**LISTED RECORDS:**
:::

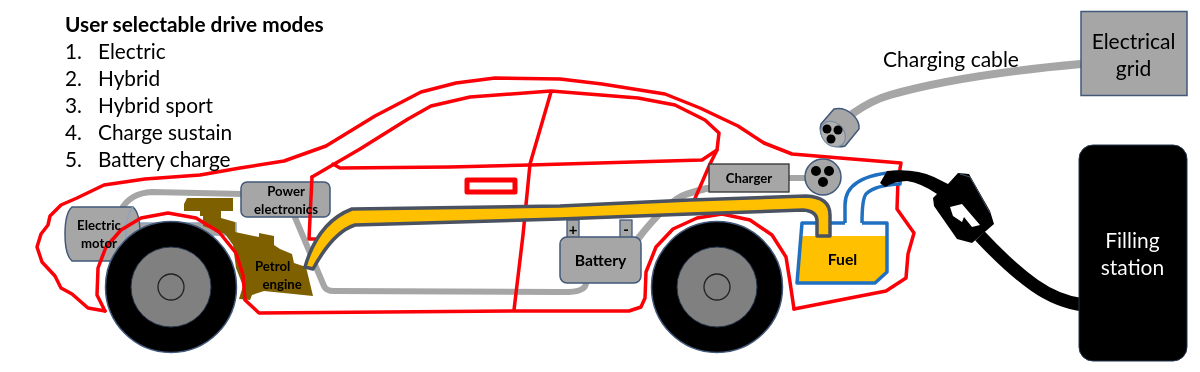
<!DOCTYPE html>
<html lang="en">
<head>
<meta charset="utf-8">
<title>Plug-in hybrid drive modes</title>
<style>
:root {
  --body-red: #fb0007;
  --grey: #a6a6a6;
  --rim: #808080;
  --steel: #41587a;
  --fuel: #ffc000;
  --tank-blue: #1f70c1;
  --engine: #7f6000;
  --ink: #000;
}
* { box-sizing: border-box; margin: 0; padding: 0; }
html, body { width: 1200px; height: 372px; overflow: hidden; background: #fff; }
.diagram { position: relative; width: 1200px; height: 372px; overflow: hidden; color: var(--ink); font-family: Lato, "Open Sans", sans-serif; }
.drawing { position: absolute; left: 0; top: 0; }
.modes { position: absolute; left: 65px; top: 10px; font-size: 20.8px; line-height: 27px; white-space: nowrap; }
.modes h1 { font-size: 20.8px; line-height: 27px; font-weight: 700; }
.modes ol { list-style: none; counter-reset: mode; }
.modes li { display: flex; counter-increment: mode; }
.modes li::before { content: counter(mode) "."; width: 33px; }
.label { position: absolute; display: flex; align-items: center; justify-content: center; text-align: center; white-space: nowrap; font-weight: 700; font-size: 13.2px; line-height: 18px; }
.large { font-weight: 400; font-size: 21px; line-height: 27px; }
.motor { left: 65px; top: 207px; width: 68px; height: 54px; }
.electronics { left: 241px; top: 182px; width: 90px; height: 35px; }
.engine { left: 234px; top: 257px; width: 72px; height: 36px; line-height: 18px; }
.engine span { position: relative; left: 9px; }
.battery { left: 560px; top: 237px; width: 81px; height: 46px; font-size: 15.7px; }
.plus { left: 567px; top: 220px; width: 12px; height: 17px; font-size: 15px; }
.minus { left: 620px; top: 220px; width: 12px; height: 17px; font-size: 15px; }
.charger { left: 709px; top: 164px; width: 80px; height: 28px; }
.fuel { left: 800px; top: 236px; width: 85px; height: 46px; font-size: 15.7px; }
.cable { left: 884px; top: 45px; width: 134px; height: 27px; }
.grid { left: 1080px; top: 11px; width: 107px; height: 85px; }
.station { left: 1079px; top: 145px; width: 107px; height: 216px; color: #fff; }
</style>
</head>
<body>
<main class="diagram">
  <svg class="drawing" width="1200" height="372" viewBox="0 0 1200 372" aria-hidden="true">
    <defs>
      <g id="wheel">
        <circle r="65.5" fill="var(--ink)" stroke="var(--steel)" stroke-width="1.5"/>
        <circle r="40" fill="var(--rim)" stroke="#26364d"/>
        <circle r="13" fill="none" stroke="#222" stroke-width="1.3"/>
      </g>
      <g id="terminal">
        <rect width="12" height="19" fill="var(--grey)" stroke="var(--steel)" stroke-width="1.3"/>
      </g>
    </defs>

    <g id="wiring" fill="none" stroke="var(--grey)" stroke-width="6" stroke-linejoin="round">
      <path d="M121 210Q130 193 152 192L243 194"/>
      <path d="M294 215L324 286Q326 291 334 291L560 292Q586 293 586 283"/>
      <path d="M637 240Q668 200 687 194T711 188" stroke-width="7"/>
      <path d="M788 178H806"/>
    </g>

    <g id="electric-motor" fill="var(--grey)" stroke="var(--steel)" stroke-width="1.5">
      <path d="M130 223H236V235H130Z" stroke="#8fa3bd"/>
      <path d="M72 207H133Q140 213 140 234T133 261H72Q65 255 65 234T72 207Z"/>
      <path d="M133 207Q126 214 126 234T133 261" fill="none" stroke="#8fa3bd"/>
    </g>

    <g id="power-electronics">
      <rect x="241" y="182" width="89" height="35" rx="6" fill="var(--grey)" stroke="var(--steel)" stroke-width="1.5"/>
    </g>

    <g id="petrol-engine" fill="var(--engine)">
      <path d="M187 198H233V211H221V218L235 222V232L259 237V233L274 236V245L280 249L292 254L294 263L306 267L313 296L264 291L252 295L250 300L239 299L243 286L236 268L233 245L225 234L203 226V216H200V211H184V204Z"/>
    </g>

    <g id="battery-pack">
      <use href="#terminal" x="567" y="220"/>
      <use href="#terminal" x="620" y="220"/>
      <rect x="560" y="237" width="81" height="46" rx="7" fill="var(--grey)" stroke="var(--steel)" stroke-width="1.5"/>
    </g>

    <use href="#wheel" x="171" y="287"/>
    <use href="#wheel" x="717" y="287"/>

    <g id="car-body" fill="none" stroke="var(--body-red)" stroke-width="3.5" stroke-linejoin="round" stroke-linecap="round">
      <path d="M105 311L88 308L72 294L61 288L55 276L42 262L37 247L41 234L48 225L50 216L61 205L77 198L104 185L145 179L200 175L240 168L284 161L326 146L375 116L421 92L456 83L495 78L560 79L602 84L665 94L700 108L738 126L764 143L792 154L840 158L901 163L898 180L897 209L914 233L908 254L906 278L886 291L845 299L794 309"/>
      <path d="M105 311L97 295L98 268L106 247L121 230L141 218L168 213L196 218L219 232L236 253L243 275L245 300L259 313L514 311L629 311L641 307L645 298L646 272L656 247L673 229L697 218L722 214L750 220L772 235L786 257L790 282L794 309"/>
      <path d="M312 177L360 149L408 119L431 106L470 97L551 91L638 98L675 105L705 120L719 133L717 150L702 160L530 165L450 167L340 168L333 164"/>
      <path d="M551 92L530 164L523 235L514 310"/>
      <path d="M312 177L309 239H317M717 150L710 164L693 203"/>
      <rect x="467" y="180" width="48" height="12" stroke-width="5"/>
    </g>

    <g id="charging-port">
      <rect x="709" y="164" width="80" height="28" fill="var(--grey)" stroke="#303030" stroke-width="1.3"/>
      <circle cx="823" cy="177" r="18" fill="var(--grey)" stroke="var(--steel)" stroke-width="1.5"/>
      <circle cx="816" cy="171" r="5"/>
      <circle cx="829" cy="171" r="5"/>
      <circle cx="823" cy="182" r="5"/>
    </g>

    <g id="fuel-tank" stroke-linejoin="round">
      <path d="M845 223V205Q845 190 858 182Q872 173 901 172L900 184Q875 185 866 194Q862 199 862 223" fill="#fff" stroke="var(--tank-blue)" stroke-width="3.5"/>
      <path d="M802 223H887V272L875 283H797Z" fill="#fff"/>
      <path d="M801 236H886V272L875 282H798Z" fill="var(--fuel)"/>
      <path d="M845 223H802L797 283H875L887 272V223H862" fill="none" stroke="var(--tank-blue)" stroke-width="3.5"/>
      <path d="M305 267Q318 222 352 209L560 206L690 200L806 196Q830 197 830 215V236H817V221Q817 211 803 210L690 214L560 219L355 225Q333 232 313 269Z" fill="var(--fuel)" stroke="#4a5262" stroke-width="3.5"/>
    </g>

    <g id="grid-cable">
      <path d="M852 114Q872 100 890 95Q960 75 1081 64" fill="none" stroke="var(--grey)" stroke-width="8"/>
      <path d="M821 124L834 109Q844 107 852 114T859 129L845 146Q834 149 826 141T821 124Z" fill="var(--grey)" stroke="var(--steel)" stroke-width="1.5"/>
      <ellipse cx="833" cy="134" rx="11" ry="14" transform="rotate(-40 833 134)" fill="#b0b0b0" stroke="#7187a3"/>
      <circle cx="827" cy="129" r="4.5"/>
      <circle cx="838" cy="130" r="4.5"/>
      <circle cx="831" cy="139" r="4.5"/>
      <rect x="1081" y="11.500" width="106" height="84" fill="var(--grey)" stroke="var(--steel)" stroke-width="1.5"/>
    </g>

    <g id="fuel-pump">
      <path d="M980 236Q1010 268 1034 285T1084 305" fill="none" stroke="var(--ink)" stroke-width="13"/>
      <path d="M880 183L887 171Q915 168 934 177L948 184L958 173L969 174L990 211L994 224L972 243L957 239L934 206L933 198L937 194Q921 183 907 181Q895 181 885 187Z"/>
      <path d="M950 207L962 204L980 225L972 227L964 217L962 222L953 216Z" fill="#fff"/>
      <path d="M960 174L970 177L990 213" fill="none" stroke="#44546a"/>
      <rect x="1079" y="145" width="108" height="216" rx="14" stroke="#26364d"/>
    </g>
  </svg>

  <section class="modes">
    <h1>User selectable drive modes</h1>
    <ol>
      <li>Electric</li>
      <li>Hybrid</li>
      <li>Hybrid sport</li>
      <li>Charge sustain</li>
      <li>Battery charge</li>
    </ol>
  </section>

  <p class="label motor">Electric<br>motor</p>
  <p class="label electronics">Power<br>electronics</p>
  <p class="label engine"><span>Petrol&nbsp;&nbsp;&nbsp;&nbsp;<br>&nbsp;&nbsp;engine</span></p>
  <p class="label plus">+</p>
  <p class="label minus">-</p>
  <p class="label battery">Battery</p>
  <p class="label charger">Charger</p>
  <p class="label fuel">Fuel</p>
  <p class="label large cable">Charging cable</p>
  <p class="label large grid">Electrical<br>grid</p>
  <p class="label large station">Filling<br>station</p>
</main>
</body>
</html>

:::

**PROBLEM DETAILS:** Tally the lines above that include the word "circle"; answer with the total only.

**ANSWER TO THE PROBLEM:** 10